▸ **Aim of the exercise**:
Read the lines below. Copy out any that hold the string "dots".

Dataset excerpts
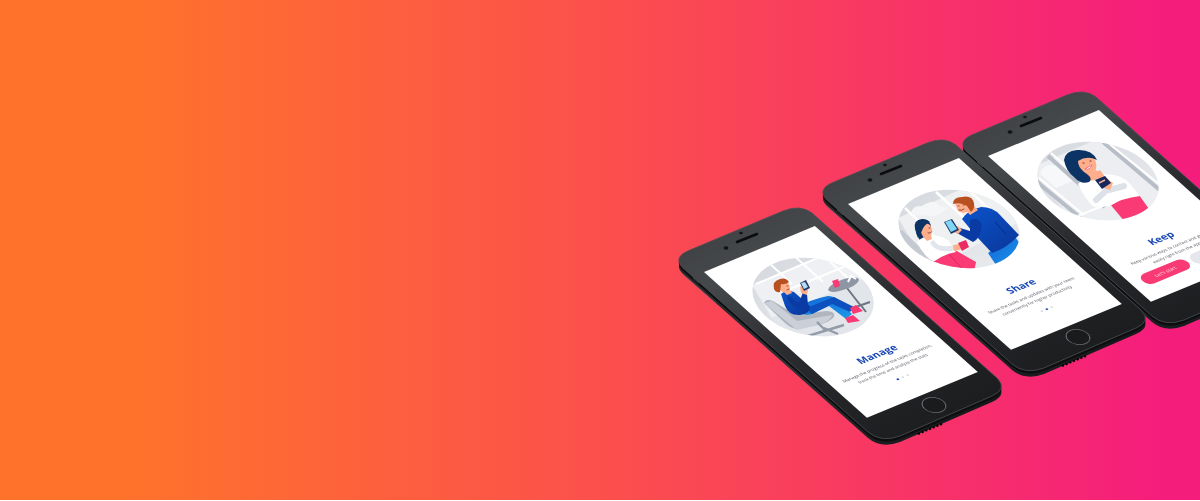
<!DOCTYPE html>
<html lang="en">
<head>
<meta charset="utf-8">
<title>App onboarding banner</title>
<style>
:root{--orange:#ff722c;--coral:#fb4f4d;--magenta:#f51d7c;--blue:#1746b4;--pink:#f93a74;--ink:#4c4f58;--white:#fff}
*{box-sizing:border-box;margin:0;padding:0}
html,body{width:1200px;height:501px;overflow:hidden;background:var(--white)}
.banner{position:relative;width:1200px;height:500px;overflow:hidden;background:linear-gradient(90deg,var(--orange) 0,var(--orange) 11%,var(--coral) 51%,var(--magenta) 97%);font-family:"Open Sans","Noto Sans",sans-serif}
.layer{position:absolute;left:0;top:0;width:1200px;height:500px}
.screen{position:absolute;left:0;top:0;width:360px;height:657px;background:var(--white);transform-origin:0 0;text-align:center;color:var(--ink)}
.manage{transform:matrix(.308,-.1277,.248,.222,704,272)}
.share{transform:matrix(.308,-.1277,.248,.222,848,204)}
.keep{transform:matrix(.308,-.1277,.248,.222,988,156)}
h2{position:absolute;top:452px;width:100%;font-size:31px;line-height:42px;font-weight:700;color:var(--blue)}
p{position:absolute;top:504px;left:0;width:100%;font-size:13.5px;line-height:23px;white-space:nowrap}
.dots{position:absolute;top:574px;width:100%;display:flex;justify-content:center;gap:9px}
.dots i{width:7px;height:7px;border-radius:50%;background:#d5d9e3}
.dots .on{background:var(--blue)}
.actions{position:absolute;top:561px;left:33px;display:flex;gap:12px}
.actions a{width:148px;height:43px;border-radius:22px;background:var(--pink);color:var(--white);font-size:15px;line-height:42px;text-decoration:none}
.actions .second{background:#e4e6eb}
</style>
</head>
<body>
<main class="banner">
<svg class="layer" viewBox="0 0 1200 500" aria-hidden="true">
  <defs>
    <linearGradient id="glass" x1="0" y1="0" x2=".8" y2="1">
      <stop offset="0" stop-color="#3a3b3f"/><stop offset=".25" stop-color="#46494c"/><stop offset=".55" stop-color="#2a2b2e"/><stop offset="1" stop-color="#1b1c1e"/>
    </linearGradient>
    <linearGradient id="edge" x1="0" y1="0" x2="1" y2="1">
      <stop offset="0" stop-color="#232427"/><stop offset=".5" stop-color="#303236"/><stop offset="1" stop-color="#101113"/>
    </linearGradient>
    <path id="face" d="M690 250L783 211Q800 204 812 213L997 378Q1008 389 992 396L900 436Q881 443 868 432L683 268Q672 257 690 250Z"/>
    <g id="phone">
      <use href="#face" y="6" fill="url(#edge)"/>
      <use href="#face" y="3" fill="#0d0e10"/>
      <use href="#face" fill="url(#glass)" stroke="#4d5054" stroke-width=".8"/>
      <path d="M737 242L757 234" stroke="#0b0c0d" stroke-width="2.6" stroke-linecap="round"/>
      <ellipse cx="726" cy="248" rx="2.4" ry="1.8" fill="#121316"/>
      <ellipse cx="741" cy="233" rx="1.8" ry="1.2" fill="#121316"/>
      <circle r="10" transform="matrix(.924 -.383 .745 .667 934 405)" fill="#1a1b1d" stroke="#66696d" stroke-width=".9"/>
      <path d="M683 274L716 303M693 278L699 283" stroke="#55585c" stroke-width=".8"/>
      <path d="M918 434L942 424" stroke="#000" stroke-width="2" stroke-dasharray="2 2"/>
    </g>
  </defs>
  <use href="#phone" x="284" y="-116"/>
  <use href="#phone" x="144" y="-68"/>
  <use href="#phone"/>
</svg>

<section class="screen manage">
  <h2>Manage</h2>
  <p>Manage the progress of the tasks completion,<br>track the time and analyze the stats</p>
  <div class="dots"><i class="on"></i><i></i><i></i></div>
</section>
<section class="screen share">
  <h2>Share</h2>
  <p>Share the tasks and updates with your team<br>conveniently for higher productivity</p>
  <div class="dots"><i></i><i class="on"></i><i></i></div>
</section>
<section class="screen keep">
  <h2>Keep</h2>
  <p>Keep various ways to contact and get info<br>easily right from the app</p>
  <div class="actions"><a href="#">Let’s start</a><a class="second" href="#" aria-label="Second option"></a></div>
</section>

<svg class="layer" viewBox="0 0 1200 500" role="img" aria-label="Illustrations of people using the app">
  <defs>
    <linearGradient id="room" x1="0" y1="0" x2="1" y2="1"><stop offset="0" stop-color="#d3d6dc"/><stop offset="1" stop-color="#eceef1"/></linearGradient>
    <linearGradient id="shirt" x1="0" y1="0" x2="1" y2="1"><stop offset="0" stop-color="#0a55cc"/><stop offset="1" stop-color="#0b3598"/></linearGradient>
    <linearGradient id="jeans" x1="0" y1="0" x2="1" y2="1"><stop offset="0" stop-color="#1263d8"/><stop offset="1" stop-color="#1c9ae8"/></linearGradient>
    <circle id="disc" r="51" transform="matrix(.924 -.383 .745 .667 0 0)"/>
    <clipPath id="clip-manage"><use href="#disc" x="813" y="297"/></clipPath>
    <clipPath id="clip-share"><use href="#disc" x="959" y="229"/></clipPath>
    <clipPath id="clip-keep"><use href="#disc" x="1098" y="181"/></clipPath>
  </defs>

  <g clip-path="url(#clip-manage)">
    <path fill="url(#room)" d="M745 250H885V345H745Z"/>
    <path fill="#eef0f3" d="M752 285L850 244L880 272L772 318Z"/>
    <path d="M768 262L792 284M790 252L823 282M813 246L850 280M756 284L846 246M790 289L868 257" fill="none" stroke="#fff" stroke-width="2"/>
    <path fill="#e2e5e9" d="M772 318L880 272V345H790Z"/>
    <g id="table">
      <path d="M847 288L861 306M853 308L870 302M860 304L866 312" stroke="#6d7482" stroke-width="2"/>
      <path fill="#8e95a3" d="M828 290Q829 284 844 279Q858 275 859 280Q857 286 843 290Q831 294 828 290Z"/>
      <path fill="#f93a74" d="M832 281L838 279L840 286L835 288Z"/>
      <path d="M848 282L851 276L856 279" stroke="#fff" stroke-width="2" fill="none"/>
    </g>
    <g id="armchair">
      <path fill="#b0b6c0" d="M764 303Q766 298 773 301L796 315L826 311Q836 311 834 317Q830 322 818 325L797 329Q790 328 785 323Z"/>
      <path fill="#cbd0d8" d="M764 303L772 301L797 321L832 315Q830 322 818 325L797 330Z"/>
      <path d="M817 322L826 331M808 336L844 325M824 328L838 334" stroke="#949ba8" stroke-width="2.4"/>
    </g>
    <g id="seated-man">
      <path fill="url(#jeans)" d="M797 308Q808 300 828 296Q836 296 841 303L852 314L846 319L829 306L812 314Q801 317 797 308Z"/>
      <path fill="#0d50bd" d="M806 308L834 297L854 307L850 312L832 304L812 314Z"/>
      <path fill="#f93a74" d="M845 318L853 315L860 321L848 323ZM850 308L856 305L863 311L853 314Z"/>
      <path fill="url(#shirt)" d="M781 294Q786 289 794 292L810 306Q810 314 800 315Q789 316 785 306Z"/>
      <path fill="#0a3ba4" d="M787 297Q791 295 794 300L799 303L803 292L807 294L808 305Q803 311 796 308Q789 304 787 297Z"/>
      <path fill="#ffb08b" d="M801 293L800 287L804 284L808 290L807 295ZM784 292L787 295L792 293L789 288Z"/>
      <path fill="#ffb08b" d="M777 286Q781 280 788 283Q792 289 788 292Q781 294 777 286Z"/>
      <path fill="#b9501f" d="M774 289Q772 281 780 279Q786 277 789 282Q785 285 781 284L780 292Q776 293 774 289Z"/>
      <path d="M787 286L788 286M787 290L789 289" stroke="#7b3428" stroke-width=".8" stroke-linecap="round"/>
      <path fill="#233a63" d="M800 283L806 280L810 288L804 291Z"/>
      <path fill="#b6daf5" d="M801 283L805 282L808 287L804 289Z"/>
    </g>
  </g>

  <g clip-path="url(#clip-share)">
    <path fill="url(#room)" d="M890 180H1030V280H890Z"/>
    <path fill="#eef0f2" d="M898 218L990 176L1030 216L930 270Z"/>
    <path d="M905 208L966 267M936 192L995 246M962 184L1020 238" stroke="#fff" stroke-width="2.5"/>
    <path fill="#c5cad2" d="M896 232L902 230L944 270H930Z"/>
    <path fill="#f4f6f8" d="M912 215Q910 206 922 206Q934 198 940 206L948 208L936 216Z"/>
    <g id="woman-with-cup">
      <path fill="#0b3364" d="M915 229Q913 220 922 219Q930 219 931 227L929 240Q923 243 919 239Z"/>
      <path fill="#f93a74" d="M930 259Q938 250 955 250L976 262L974 272H938Z"/>
      <path d="M950 255L963 270" stroke="#d92460" stroke-width="1"/>
      <path fill="#fff" d="M917 242Q925 234 938 236Q948 237 953 248L956 252Q944 254 933 262Q922 254 917 242Z"/>
      <path fill="#ffae8c" d="M920 228Q924 221 930 225Q934 231 931 235L932 239L927 241Q921 236 920 228Z"/>
      <path fill="#0b3364" d="M917 225Q922 216 930 222Q924 224 921 233L918 238Q914 230 917 225Z"/>
      <path d="M929 228L930 228M928 233Q930 234 931 232" fill="none" stroke="#71302d" stroke-width=".8" stroke-linecap="round"/>
      <path d="M933 243Q938 251 954 248" fill="none" stroke="#e2e6ec" stroke-width="5" stroke-linecap="round"/>
      <path fill="#ffae8c" d="M953 245L961 244L962 249L954 251Z"/>
      <path fill="#e92c64" d="M958 243L966 240L969 247L962 251Z"/>
    </g>
    <g id="man-with-phone">
      <path fill="url(#jeans)" d="M988 253L1014 236L1024 248L1008 268H998Z"/>
      <path fill="url(#shirt)" d="M962 219Q968 210 981 207Q993 207 1000 215L1019 235Q1006 249 992 253L977 237Z"/>
      <path fill="#0a3ba4" d="M970 220Q979 216 982 226Q980 239 973 242L957 233L960 228L970 231Z"/>
      <path d="M995 222L1006 234" stroke="#072e83"/>
      <path fill="#ffae8c" d="M952 227L958 226L962 230L958 234L951 231ZM965 209L973 205L978 210L970 215Z"/>
      <path fill="#ffae8c" d="M955 203Q958 197 966 198Q974 203 970 210Q964 215 958 211Z"/>
      <path fill="#b9501f" d="M953 204Q953 197 962 197Q972 195 974 203Q975 209 971 212L967 206Q961 202 953 204Z"/>
      <path d="M958 206L959 206M963 205L964 205M959 210Q962 211 964 209" fill="none" stroke="#71302d" stroke-width=".8" stroke-linecap="round"/>
      <path fill="#1b3c6c" d="M944 222L952 219L959 230L951 234Z"/>
      <path fill="#80d5f6" d="M945 222L951 220L957 229L951 232Z"/>
    </g>
  </g>

  <g clip-path="url(#clip-keep)">
    <path fill="url(#room)" d="M1030 130H1170V230H1030Z"/>
    <path fill="#eceef1" d="M1030 168L1100 138L1170 195V230H1080Z"/>
    <path fill="#f7f8f9" d="M1040 174Q1044 162 1056 166Q1062 158 1070 166L1080 178L1056 188Z"/>
    <path d="M1036 181L1082 219M1048 156L1105 207M1103 142L1162 192" fill="none" stroke="#b8bec7" stroke-width="4"/>
    <path d="M1039 178L1084 215M1051 153L1108 203M1107 142L1164 188M1075 217L1110 203" fill="none" stroke="#fff" stroke-width="2"/>
    <g id="woman-with-phone">
      <path fill="#f93a74" d="M1110 204Q1124 196 1139 195L1149 209L1125 222Z"/>
      <path fill="#fff" d="M1078 184Q1088 174 1104 174Q1122 174 1130 184L1140 196Q1122 198 1110 206L1094 207Q1084 198 1078 184Z"/>
      <path fill="#ffae8c" d="M1085 173L1096 170L1101 176Q1095 182 1088 180Z"/>
      <path fill="#ffae8c" d="M1073 161Q1079 153 1090 155Q1098 160 1096 169Q1091 177 1082 174Z"/>
      <path fill="#0b3364" d="M1064 160Q1065 151 1077 150Q1092 149 1097 160Q1087 155 1078 161Q1078 167 1084 172Q1094 178 1089 182Q1081 185 1074 177Q1066 171 1064 160Z"/>
      <path d="M1083 163L1084 163M1090 161L1091 161" stroke="#71302d" stroke-linecap="round"/>
      <path d="M1085 169Q1090 170 1092 165Z" fill="#fff" stroke="#e8406a" stroke-width=".6"/>
      <path d="M1096 200L1109 188M1124 186L1109 190" stroke="#dde2e9" stroke-width="6" stroke-linecap="round"/>
      <path fill="#ffae8c" d="M1096 172L1100 170L1106 178L1113 183L1110 190L1101 187Z"/>
      <path fill="#15295c" d="M1095 180L1105 176L1111 183L1102 189Z"/>
      <path d="M1099 183L1105 180" stroke="#ffae8c" stroke-width="1.4"/>
    </g>
  </g>
</svg>
</main>
</body>
</html>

▸ **Solution to this problem**:
.dots{position:absolute;top:574px;width:100%;display:flex;justify-content:center;gap:9px}
.dots i{width:7px;height:7px;border-radius:50%;background:#d5d9e3}
.dots .on{background:var(--blue)}
  <div class="dots"><i class="on"></i><i></i><i></i></div>
  <div class="dots"><i></i><i class="on"></i><i></i></div>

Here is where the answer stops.